What is needed ▸
Wherever the string "node" occurs in a line of these records, report that line.

(Dataset entries)
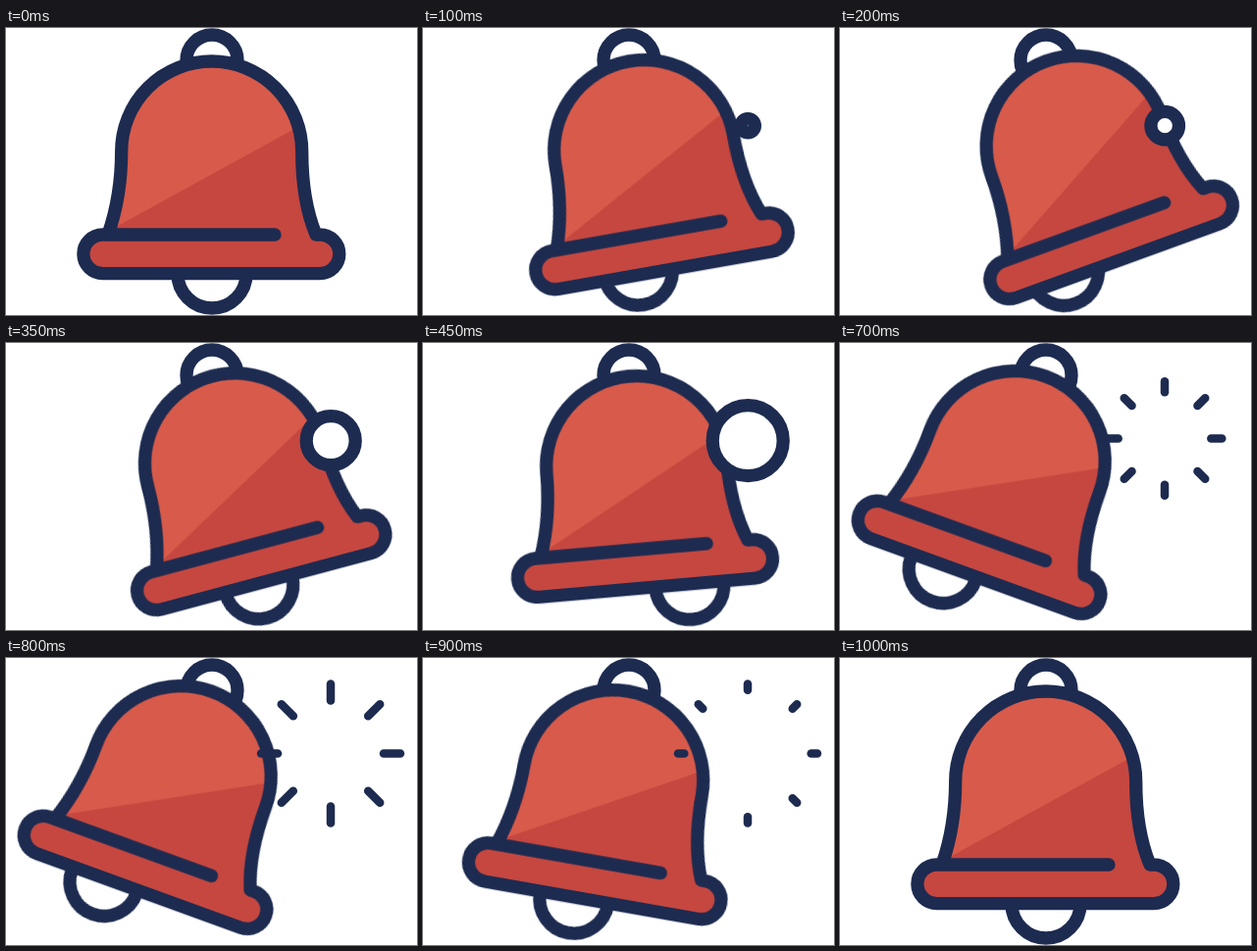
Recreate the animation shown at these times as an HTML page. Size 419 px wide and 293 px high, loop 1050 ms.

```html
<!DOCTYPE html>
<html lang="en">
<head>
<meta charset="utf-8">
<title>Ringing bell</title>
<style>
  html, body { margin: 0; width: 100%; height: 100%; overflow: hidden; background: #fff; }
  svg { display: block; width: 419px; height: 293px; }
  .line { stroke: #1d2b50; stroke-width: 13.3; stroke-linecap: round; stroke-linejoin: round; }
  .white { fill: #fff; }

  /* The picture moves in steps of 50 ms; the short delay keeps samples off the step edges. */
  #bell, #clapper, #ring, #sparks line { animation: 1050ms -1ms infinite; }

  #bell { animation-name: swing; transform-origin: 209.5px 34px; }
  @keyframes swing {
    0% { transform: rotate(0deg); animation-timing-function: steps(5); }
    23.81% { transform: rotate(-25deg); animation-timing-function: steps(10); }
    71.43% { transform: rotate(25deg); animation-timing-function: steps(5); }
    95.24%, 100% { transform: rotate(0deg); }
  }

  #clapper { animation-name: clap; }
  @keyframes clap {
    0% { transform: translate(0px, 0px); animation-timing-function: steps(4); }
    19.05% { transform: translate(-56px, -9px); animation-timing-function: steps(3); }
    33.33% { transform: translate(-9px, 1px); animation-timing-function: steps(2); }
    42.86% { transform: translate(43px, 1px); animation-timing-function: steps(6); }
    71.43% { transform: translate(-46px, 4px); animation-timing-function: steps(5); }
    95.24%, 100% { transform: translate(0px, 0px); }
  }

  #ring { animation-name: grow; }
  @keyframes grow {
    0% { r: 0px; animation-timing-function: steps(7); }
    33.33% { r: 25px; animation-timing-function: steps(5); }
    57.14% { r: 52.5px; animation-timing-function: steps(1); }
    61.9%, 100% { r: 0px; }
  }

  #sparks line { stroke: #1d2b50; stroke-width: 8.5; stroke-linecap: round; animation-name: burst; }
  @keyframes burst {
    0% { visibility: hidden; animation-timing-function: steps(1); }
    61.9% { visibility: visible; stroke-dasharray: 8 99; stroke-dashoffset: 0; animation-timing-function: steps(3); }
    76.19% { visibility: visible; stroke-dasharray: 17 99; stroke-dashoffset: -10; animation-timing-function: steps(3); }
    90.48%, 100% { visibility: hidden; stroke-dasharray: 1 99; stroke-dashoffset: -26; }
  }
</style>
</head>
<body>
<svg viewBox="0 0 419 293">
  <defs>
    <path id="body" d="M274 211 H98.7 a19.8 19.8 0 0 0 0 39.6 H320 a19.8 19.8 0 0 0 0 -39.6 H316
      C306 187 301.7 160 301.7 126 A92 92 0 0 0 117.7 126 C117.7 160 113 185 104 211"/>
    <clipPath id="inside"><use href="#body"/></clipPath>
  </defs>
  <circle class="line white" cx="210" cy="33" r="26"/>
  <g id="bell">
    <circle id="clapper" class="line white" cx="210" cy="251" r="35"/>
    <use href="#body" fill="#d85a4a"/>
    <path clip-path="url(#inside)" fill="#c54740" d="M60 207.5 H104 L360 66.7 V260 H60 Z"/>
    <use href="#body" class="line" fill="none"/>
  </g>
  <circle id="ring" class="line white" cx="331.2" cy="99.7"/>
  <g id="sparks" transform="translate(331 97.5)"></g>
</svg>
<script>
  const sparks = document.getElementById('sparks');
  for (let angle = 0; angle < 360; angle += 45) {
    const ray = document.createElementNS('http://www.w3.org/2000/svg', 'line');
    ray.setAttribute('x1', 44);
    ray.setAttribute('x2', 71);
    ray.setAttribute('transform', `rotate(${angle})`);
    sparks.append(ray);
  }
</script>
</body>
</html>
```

---

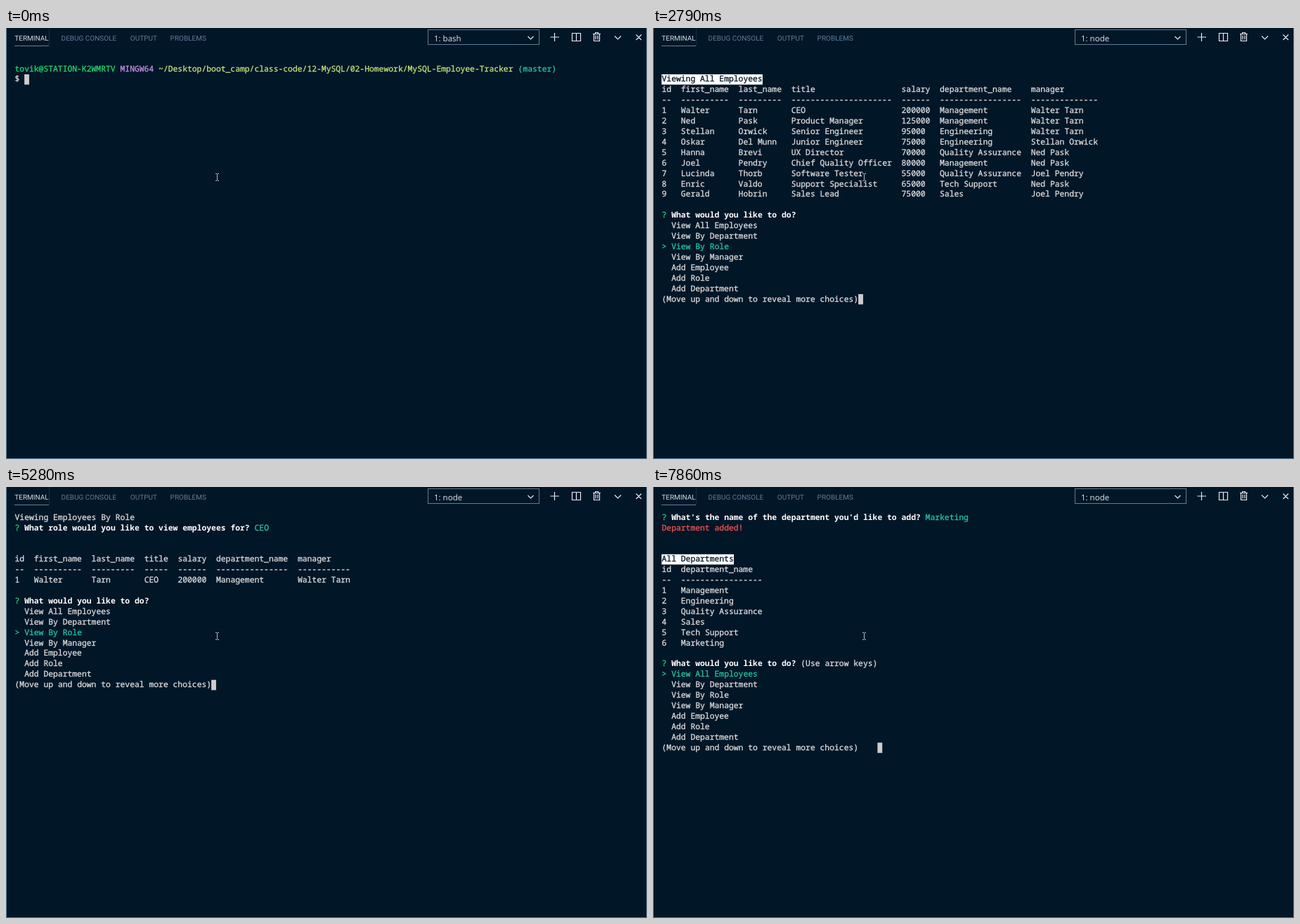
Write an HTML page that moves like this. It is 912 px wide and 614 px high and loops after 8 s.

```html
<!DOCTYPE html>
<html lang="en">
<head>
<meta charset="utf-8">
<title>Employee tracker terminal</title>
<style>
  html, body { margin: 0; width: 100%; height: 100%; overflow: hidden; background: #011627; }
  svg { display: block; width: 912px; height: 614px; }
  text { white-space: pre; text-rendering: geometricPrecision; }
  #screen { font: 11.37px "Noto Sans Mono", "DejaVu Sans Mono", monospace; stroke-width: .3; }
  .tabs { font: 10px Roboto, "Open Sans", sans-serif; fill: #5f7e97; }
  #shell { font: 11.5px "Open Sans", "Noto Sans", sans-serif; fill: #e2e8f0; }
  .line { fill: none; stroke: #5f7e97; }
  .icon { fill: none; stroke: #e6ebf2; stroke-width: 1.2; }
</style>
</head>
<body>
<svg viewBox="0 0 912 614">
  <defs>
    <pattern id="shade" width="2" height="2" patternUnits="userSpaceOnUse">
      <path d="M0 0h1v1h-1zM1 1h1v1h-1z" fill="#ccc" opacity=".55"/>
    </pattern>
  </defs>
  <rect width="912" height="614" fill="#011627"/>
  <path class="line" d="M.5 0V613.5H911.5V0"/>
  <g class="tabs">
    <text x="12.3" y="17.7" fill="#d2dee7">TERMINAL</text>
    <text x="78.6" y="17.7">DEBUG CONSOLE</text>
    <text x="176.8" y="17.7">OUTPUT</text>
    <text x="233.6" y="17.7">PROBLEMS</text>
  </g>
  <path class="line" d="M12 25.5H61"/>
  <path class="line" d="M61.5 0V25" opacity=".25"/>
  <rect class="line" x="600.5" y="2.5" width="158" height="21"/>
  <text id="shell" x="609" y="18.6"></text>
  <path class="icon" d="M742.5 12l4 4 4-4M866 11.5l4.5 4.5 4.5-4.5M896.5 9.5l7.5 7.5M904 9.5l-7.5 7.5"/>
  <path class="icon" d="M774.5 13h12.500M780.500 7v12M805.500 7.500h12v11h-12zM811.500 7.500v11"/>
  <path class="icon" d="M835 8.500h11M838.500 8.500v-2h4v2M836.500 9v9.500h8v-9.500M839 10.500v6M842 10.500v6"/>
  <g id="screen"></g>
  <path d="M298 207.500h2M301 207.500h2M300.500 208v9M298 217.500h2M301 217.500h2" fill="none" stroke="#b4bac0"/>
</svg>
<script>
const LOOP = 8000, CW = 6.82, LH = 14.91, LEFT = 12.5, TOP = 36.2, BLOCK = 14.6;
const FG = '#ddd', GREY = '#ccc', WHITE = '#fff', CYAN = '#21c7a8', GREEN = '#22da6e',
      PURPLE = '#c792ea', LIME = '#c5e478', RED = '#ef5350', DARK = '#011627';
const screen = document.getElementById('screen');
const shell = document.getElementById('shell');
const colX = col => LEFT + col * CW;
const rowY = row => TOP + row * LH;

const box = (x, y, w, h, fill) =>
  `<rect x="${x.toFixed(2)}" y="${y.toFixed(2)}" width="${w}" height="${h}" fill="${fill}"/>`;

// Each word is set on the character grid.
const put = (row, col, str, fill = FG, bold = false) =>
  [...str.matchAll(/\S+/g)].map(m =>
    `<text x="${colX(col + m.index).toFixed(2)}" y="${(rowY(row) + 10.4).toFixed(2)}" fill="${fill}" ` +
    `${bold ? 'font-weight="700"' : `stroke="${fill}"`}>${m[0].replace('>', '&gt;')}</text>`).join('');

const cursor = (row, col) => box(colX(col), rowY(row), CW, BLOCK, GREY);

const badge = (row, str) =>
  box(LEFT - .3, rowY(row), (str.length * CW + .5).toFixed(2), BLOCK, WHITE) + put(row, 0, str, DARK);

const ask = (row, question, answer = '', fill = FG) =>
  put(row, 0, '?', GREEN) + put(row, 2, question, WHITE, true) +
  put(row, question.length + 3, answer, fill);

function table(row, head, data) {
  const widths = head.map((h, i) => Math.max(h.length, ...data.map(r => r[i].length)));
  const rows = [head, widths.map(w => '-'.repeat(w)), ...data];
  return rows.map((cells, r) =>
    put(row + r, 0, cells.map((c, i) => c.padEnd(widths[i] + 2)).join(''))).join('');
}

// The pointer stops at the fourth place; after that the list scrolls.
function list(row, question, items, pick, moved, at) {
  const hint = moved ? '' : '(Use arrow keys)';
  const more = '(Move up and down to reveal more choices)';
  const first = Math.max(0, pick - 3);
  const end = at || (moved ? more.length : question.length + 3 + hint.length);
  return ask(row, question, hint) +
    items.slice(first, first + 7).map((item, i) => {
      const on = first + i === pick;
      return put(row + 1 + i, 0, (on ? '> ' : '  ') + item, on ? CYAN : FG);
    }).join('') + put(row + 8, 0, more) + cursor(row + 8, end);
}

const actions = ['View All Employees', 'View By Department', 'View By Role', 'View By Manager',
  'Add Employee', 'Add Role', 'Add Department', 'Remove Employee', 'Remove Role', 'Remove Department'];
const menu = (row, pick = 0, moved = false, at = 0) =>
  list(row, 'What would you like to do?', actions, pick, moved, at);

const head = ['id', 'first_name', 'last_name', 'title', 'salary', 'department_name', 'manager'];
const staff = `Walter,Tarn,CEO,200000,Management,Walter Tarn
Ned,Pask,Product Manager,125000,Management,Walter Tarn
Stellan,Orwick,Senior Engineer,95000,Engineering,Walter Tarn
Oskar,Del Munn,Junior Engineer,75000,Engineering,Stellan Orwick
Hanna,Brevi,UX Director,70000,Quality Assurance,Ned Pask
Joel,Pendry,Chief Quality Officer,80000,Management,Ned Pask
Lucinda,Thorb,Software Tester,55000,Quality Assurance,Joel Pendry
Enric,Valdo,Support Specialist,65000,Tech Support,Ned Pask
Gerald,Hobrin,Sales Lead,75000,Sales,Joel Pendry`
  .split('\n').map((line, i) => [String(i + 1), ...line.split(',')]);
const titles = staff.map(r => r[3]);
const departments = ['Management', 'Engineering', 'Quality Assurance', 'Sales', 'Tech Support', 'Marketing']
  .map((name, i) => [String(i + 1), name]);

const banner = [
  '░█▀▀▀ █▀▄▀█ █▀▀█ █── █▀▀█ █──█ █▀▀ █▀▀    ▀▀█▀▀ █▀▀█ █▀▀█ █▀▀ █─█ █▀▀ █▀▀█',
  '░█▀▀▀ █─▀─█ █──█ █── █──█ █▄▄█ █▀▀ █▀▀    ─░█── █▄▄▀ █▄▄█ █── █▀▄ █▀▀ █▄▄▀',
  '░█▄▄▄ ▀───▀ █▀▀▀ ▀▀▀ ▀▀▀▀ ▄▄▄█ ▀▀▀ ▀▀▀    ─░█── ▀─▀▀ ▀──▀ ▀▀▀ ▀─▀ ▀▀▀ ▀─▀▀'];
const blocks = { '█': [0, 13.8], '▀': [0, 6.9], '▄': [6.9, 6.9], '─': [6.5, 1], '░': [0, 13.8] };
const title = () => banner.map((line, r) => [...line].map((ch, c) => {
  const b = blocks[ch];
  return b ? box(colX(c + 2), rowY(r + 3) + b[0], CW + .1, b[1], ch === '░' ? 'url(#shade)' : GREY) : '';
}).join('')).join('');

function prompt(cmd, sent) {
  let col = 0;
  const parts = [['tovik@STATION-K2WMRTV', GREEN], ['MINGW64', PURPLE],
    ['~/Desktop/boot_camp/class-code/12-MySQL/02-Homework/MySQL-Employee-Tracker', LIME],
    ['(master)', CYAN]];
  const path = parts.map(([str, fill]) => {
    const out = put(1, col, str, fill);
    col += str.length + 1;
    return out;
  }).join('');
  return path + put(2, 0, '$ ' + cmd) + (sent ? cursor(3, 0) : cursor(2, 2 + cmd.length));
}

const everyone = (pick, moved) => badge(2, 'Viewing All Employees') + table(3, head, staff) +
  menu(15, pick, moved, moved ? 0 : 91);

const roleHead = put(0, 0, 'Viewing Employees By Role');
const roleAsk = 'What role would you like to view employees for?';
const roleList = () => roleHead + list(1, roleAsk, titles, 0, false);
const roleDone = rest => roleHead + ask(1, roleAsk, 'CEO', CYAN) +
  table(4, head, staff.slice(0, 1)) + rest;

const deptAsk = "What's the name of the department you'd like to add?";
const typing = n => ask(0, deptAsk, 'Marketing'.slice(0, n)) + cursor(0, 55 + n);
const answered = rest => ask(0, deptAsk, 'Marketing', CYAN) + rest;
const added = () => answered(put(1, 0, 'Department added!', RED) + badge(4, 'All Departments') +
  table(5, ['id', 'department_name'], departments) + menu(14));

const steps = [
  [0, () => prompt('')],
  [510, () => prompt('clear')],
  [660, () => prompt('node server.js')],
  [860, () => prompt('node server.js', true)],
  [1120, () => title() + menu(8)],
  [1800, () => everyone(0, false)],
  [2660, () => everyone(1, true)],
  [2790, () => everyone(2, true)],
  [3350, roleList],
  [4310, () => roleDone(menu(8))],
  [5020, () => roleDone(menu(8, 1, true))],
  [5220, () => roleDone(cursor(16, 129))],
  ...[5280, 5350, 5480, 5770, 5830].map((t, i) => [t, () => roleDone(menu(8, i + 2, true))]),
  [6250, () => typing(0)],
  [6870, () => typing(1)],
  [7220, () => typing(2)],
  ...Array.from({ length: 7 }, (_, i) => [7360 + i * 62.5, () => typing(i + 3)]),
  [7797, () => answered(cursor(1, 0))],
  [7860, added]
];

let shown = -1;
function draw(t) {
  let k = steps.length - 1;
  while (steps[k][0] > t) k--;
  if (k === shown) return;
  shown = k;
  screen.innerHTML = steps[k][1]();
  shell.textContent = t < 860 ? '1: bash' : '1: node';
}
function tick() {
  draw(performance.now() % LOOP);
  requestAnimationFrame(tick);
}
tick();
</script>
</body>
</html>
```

Result for this task ▸
  [660, () => prompt('node server.js')],
  [860, () => prompt('node server.js', true)],
  shell.textContent = t < 860 ? '1: bash' : '1: node';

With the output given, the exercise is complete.